Gangs from Turkey benefit from human smuggling in Mediterranean: EU
BRUSSELS – Associated Press
A woman with two children sits on a boat carrying migrants upon their arrival at the Cretan port of Ierapetra on Nov. 27, 2014. Around 700 migrants were aboard a freighter that had been drifting in the Aegean Sea for two days after leaving the Turkish coast. AFP PhotoMigrants dreaming of Europe have their pick of social media sites that work like an online travel agent, advertising fares and offering tips on secure payments, while criminal gangs from Turkey are homing in on a share of the profits.
That’s the picture of an increasingly sophisticated business in migrant smuggling painted by European officials and an EU document.
Information gathered from migrants rescued at sea “confirms that social media platforms such as Facebook and Twitter are widely used to share information on how to enter the EU illegally,” said the analysis compiled by security experts for EU policy makers.
Social media, which helped spread the Arab Spring revolutions, are now a versatile tool in the hands of migrants and smugglers. Many use members-only Facebook accounts to share information about how to enter the EU illegally and elude authorities once inside.
“Would-be migrants exchange information that can vary from routes to be used, asylum-related general information, facilitators’ contacts and also warnings regarding certain facilitators that usually just take advantage of migrants in order to obtain money from them,” said the EU document.
With thousands of sub-Saharan Africans willing to pay as much as 2,000 euros ($2,400) for a spot in an overcrowded dinghy – and wealthier Syrians now barely flinching at shelling out 9,600 euros ($8,000) for a place aboard a rusty cargo ship – criminal gangs from Turkey are homing in on a share of the profits.
One Facebook page, with several thousand likes, provides contacts via Viber and WhatsApp to an Istanbul office where secure payments for travel from Turkey to Greece can be made. Another has regularly updated information on travel document requirements in several countries, including Turkey. The sites have been confirmed by the Associated Press.
The Internet is also a good method for buying cargo ships that carry migrants across the Mediterranean, according to EU border agency Frontex. It said about 15 cargo ships with would-be asylum seekers aboard have tried to reach Europe since August 2014. More than 1,000 migrants were rescued in two incidents in the last few weeks alone. Frontex spokeswoman Izabella Cooper said one of the vessels used last week appears to have been purchased online from a scrapyard.
While the smugglers share information online, there is little evidence they work as one gang. Crews have been variously Russian or Egyptian, and Frontex analysts have been unable to establish any pattern that might link the smugglers to any larger criminal enterprise.
“There is no evidence of these networks being connected.
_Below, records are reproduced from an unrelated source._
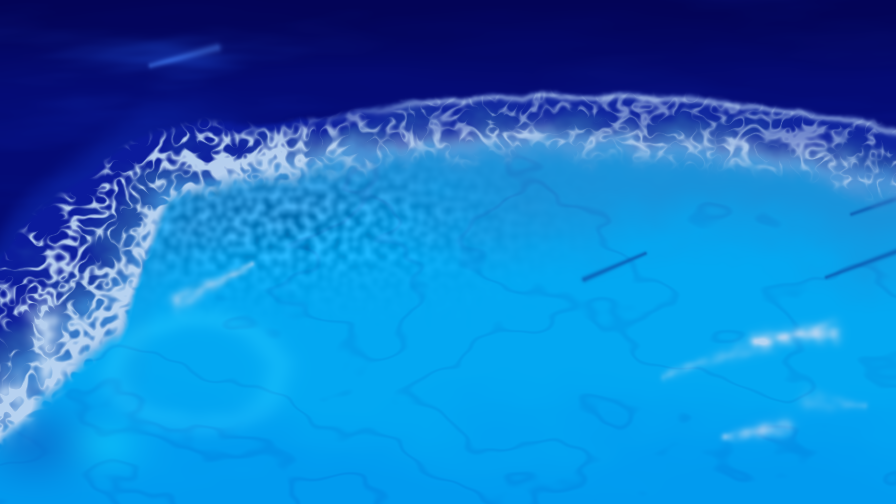
Give the GLSL for this background, as a WebGL 2 fragment shader.

```glsl
#version 300 es
precision highp float;
uniform vec2 u_resolution;
out vec4 outColor;

#define DEEP vec3(0.015, 0.045, 0.46)
#define INDIGO vec3(0.01, 0.015, 0.34)
#define SLATE vec3(0.13, 0.30, 0.66)
#define TEAL vec3(0.12, 0.55, 0.83)
#define WATER vec3(0.01, 0.66, 0.95)
#define FOAM vec3(0.74, 0.84, 0.95)
#define LACE_SCALE 15.0
#define EDGE_WOBBLE 0.022
#define STREAK_GAIN 0.55

vec2 hashGradient(vec2 cell) {
    vec3 q = fract(vec3(cell.xyx) * vec3(0.1031, 0.1030, 0.0973));
    q += dot(q, q.yzx + 33.33);
    float angle = 6.2832 * fract((q.x + q.y) * q.z);
    return vec2(cos(angle), sin(angle));
}

float gradientNoise(vec2 p) {
    vec2 i = floor(p), f = fract(p);
    vec2 w = f * f * f * (f * (f * 6.0 - 15.0) + 10.0);
    vec2 e = vec2(1.0, 0.0);
    float a = dot(hashGradient(i), f);
    float b = dot(hashGradient(i + e.xy), f - e.xy);
    float c = dot(hashGradient(i + e.yx), f - e.yx);
    float d = dot(hashGradient(i + e.xx), f - e.xx);
    return mix(mix(a, b, w.x), mix(c, d, w.x), w.y);
}

float fbm(vec2 p) {
    float sum = 0.0, gain = 0.6;
    for (int i = 0; i < 4; i++) {
        sum += gain * gradientNoise(p);
        p = mat2(1.6, 1.2, -1.2, 1.6) * p + 7.3;
        gain *= 0.5;
    }
    return sum;
}

// Soft blob around a point
float glow(vec2 p, vec2 centre, vec2 radius) {
    vec2 q = (p - centre) / radius;
    return exp(-dot(q, q));
}

// Soft stroke that widens from a to b
float stroke(vec2 p, vec2 a, vec2 b, float startWidth, float endWidth) {
    vec2 ab = b - a;
    float h = clamp(dot(p - a, ab) / dot(ab, ab), 0.0, 1.0);
    float d = length(p - a - ab * h) / mix(startWidth, endWidth, h);
    return exp(-d * d);
}

// Heights of the breaking crest and of the shallow water behind it
float crestHeight(float u) {
    return 0.817 - 0.6 * (u - 0.65) * (u - 0.65)
        + 0.06 * exp(-pow((u - 0.18) / 0.09, 2.0)) - 0.08 * exp(-u / 0.04);
}

float shallowHeight(float u) {
    float arch = 0.70 - 0.52 * (u - 0.6) * (u - 0.6);
    return mix(0.13 + 1.6 * u, arch, smoothstep(0.13, 0.20, u));
}

vec3 deepSea(vec2 p, float u, float crest) {
    float swell = fbm(vec2(p.x * 1.6 - p.y, p.y * 8.0));
    vec3 col = mix(DEEP, INDIGO, smoothstep(0.78, 1.0, p.y + 0.1 * swell));
    col += vec3(0.02, 0.07, 0.16) * max(swell, 0.0);
    float wisps = glow(p, vec2(0.30, 0.87), vec2(0.28, 0.07));
    col += vec3(0.05, 0.14, 0.22) * wisps * smoothstep(-0.1, 0.4, swell);
    col += vec3(0.12, 0.2, 0.22) * stroke(p, vec2(0.30, 0.87), vec2(0.43, 0.905), 0.006, 0.009);
    float halo = smoothstep(0.09, 0.0, p.y - crest) * smoothstep(0.35, 0.1, u);
    return col + vec3(0.02, 0.07, 0.13) * halo;
}

vec3 shallows(vec2 p, float u, float below) {
    float drift = fbm(p * vec2(2.2, 4.0) + 3.0);
    float shade = smoothstep(0.24, 0.0, below + 0.16 * drift) * smoothstep(0.12, 0.22, u);
    vec3 col = mix(WATER, TEAL, 0.8 * shade);
    col = mix(col, vec3(0.0, 0.57, 0.93), smoothstep(0.25, 0.0, p.y + 0.2 * drift) * 0.6);
    // Textured patch and soft swirl lines
    float patchMask = glow(p, vec2(0.55, 0.56), vec2(0.32, 0.10));
    col += patchMask * (vec3(0.05, -0.03, -0.05) + 0.28 * gradientNoise(p * 50.0));
    float contour = abs(fract(3.0 * drift + 2.0 * p.y) - 0.5);
    col -= vec3(0.0, 0.045, 0.03) * smoothstep(0.10, 0.0, contour);
    float ring = length((p - vec2(0.40, 0.27)) / vec2(0.20, 0.13)) + 0.3 * drift;
    col += vec3(0.05, 0.05, 0.02) * exp(-pow((ring - 0.8) * 6.0, 2.0));
    col = mix(col, vec3(0.03, 0.42, 0.80), 0.7 * glow(p, vec2(0.07, 0.12), vec2(0.10, 0.07)));
    col += vec3(0.03, 0.10, 0.03) * glow(p, vec2(0.21, 0.12), vec2(0.07, 0.05));
    // Dark ripples
    float ripple = stroke(p, vec2(1.16, 0.446), vec2(1.28, 0.497), 0.006, 0.004)
        + stroke(p, vec2(1.64, 0.45), vec2(1.79, 0.505), 0.004, 0.006)
        + stroke(p, vec2(1.69, 0.575), vec2(1.79, 0.61), 0.004, 0.006);
    return mix(col, vec3(0.04, 0.36, 0.70), min(ripple * STREAK_GAIN * 1.4, 1.0));
}

void main() {
    vec2 uv = gl_FragCoord.xy / u_resolution;
    vec2 p = uv * vec2(16.0 / 9.0, 1.0);
    float u = uv.x;
    float wobble = EDGE_WOBBLE * fbm(p * 9.0);
    float crest = crestHeight(u) + wobble;
    float shallow = shallowHeight(u) + 2.0 * wobble;
    float depth = clamp((p.y - shallow) / (crest - shallow), 0.0, 1.0);
    float left = smoothstep(0.50, 0.22, u);

    // Translucent breaking band between the sea and the shallows
    float tint = fbm(p * vec2(6.0, 9.0));
    vec3 band = mix(vec3(0.22, 0.52, 0.82), SLATE, smoothstep(0.0, 0.45, depth + 0.5 * tint));
    band = mix(band, DEEP * 1.3, smoothstep(0.25, 0.9, depth + tint) * mix(0.65, 0.8, left));
    vec3 col = mix(band, deepSea(p, u, crest), smoothstep(-0.008, 0.008, p.y - crest));
    float blend = mix(0.035, 0.02, left);
    col = mix(shallows(p, u, shallow - p.y), col, smoothstep(-blend, blend, p.y - shallow));

    // Lacy foam, dense on the left and thin on the right
    vec2 warp = p + 0.035 * vec2(fbm(p * 7.0), fbm(p * 7.0 + 19.0));
    float lace = 1.0 - 2.6 * abs(gradientNoise(warp * LACE_SCALE));
    float fine = 1.0 - 2.6 * abs(gradientNoise(warp * LACE_SCALE * 2.7));
    float inside = smoothstep(-0.03, 0.025, p.y - shallow) * smoothstep(0.012, -0.03, p.y - crest);
    float cover = mix(0.0, 0.27 - 0.28 * depth, left) - 0.3 * glow(p, vec2(0.03, 0.37), vec2(0.09, 0.12));
    float foam = smoothstep(0.5, 1.0, 0.5 * lace + 0.5 * fine + cover + 0.5 * tint);
    foam *= inside * mix(0.55, 0.95, left);
    foam += 0.5 * exp(-pow((p.y - crest + 0.006) / 0.007, 2.0)) * smoothstep(0.33, 0.5, u);
    foam += 0.4 * exp(-pow((p.y - shallow - 0.02) / 0.03, 2.0)) * smoothstep(0.2, 0.35, u) * (0.6 + tint);

    // Separate splashes
    float grain = 0.75 + 0.7 * gradientNoise(p * 38.0);
    vec2 q = p + 0.02 * vec2(tint, -tint);
    float splash = stroke(q, vec2(0.09, 0.25), vec2(0.09, 0.37), 0.018, 0.032)
        + glow(q, vec2(0.02, 0.20), vec2(0.04, 0.055))
        + 0.9 * stroke(q, vec2(1.50, 0.325), vec2(1.65, 0.342), 0.012, 0.018)
        + 0.35 * stroke(q, vec2(1.32, 0.25), vec2(1.52, 0.32), 0.008, 0.02)
        + 0.6 * stroke(q, vec2(1.44, 0.135), vec2(1.55, 0.155), 0.009, 0.02)
        + 0.25 * stroke(q, vec2(1.60, 0.21), vec2(1.72, 0.19), 0.02, 0.008)
        + 0.7 * stroke(q, vec2(0.36, 0.40), vec2(0.50, 0.475), 0.018, 0.006);
    col = mix(col, FOAM, clamp(foam + splash * grain, 0.0, 0.95));
    outColor = vec4(clamp(col, 0.0, 1.0), 1.0);
}
```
This might just be a new business opportunity that someone has picked up in Turkey,” Cooper said in a telephone interview from Frontex headquarters in Warsaw.
Almost 170,000 people were rescued in the Mediterranean last year, but hundreds died and more are missing. EU border authorities are struggling against opportunistic tactics, such as migrants scuttling boats and throwing motors overboard once they spot a coast guard ship. Under international law, that turns the encounter into a search-and-rescue mission obliging the coast guard to haul the vessel to European shores.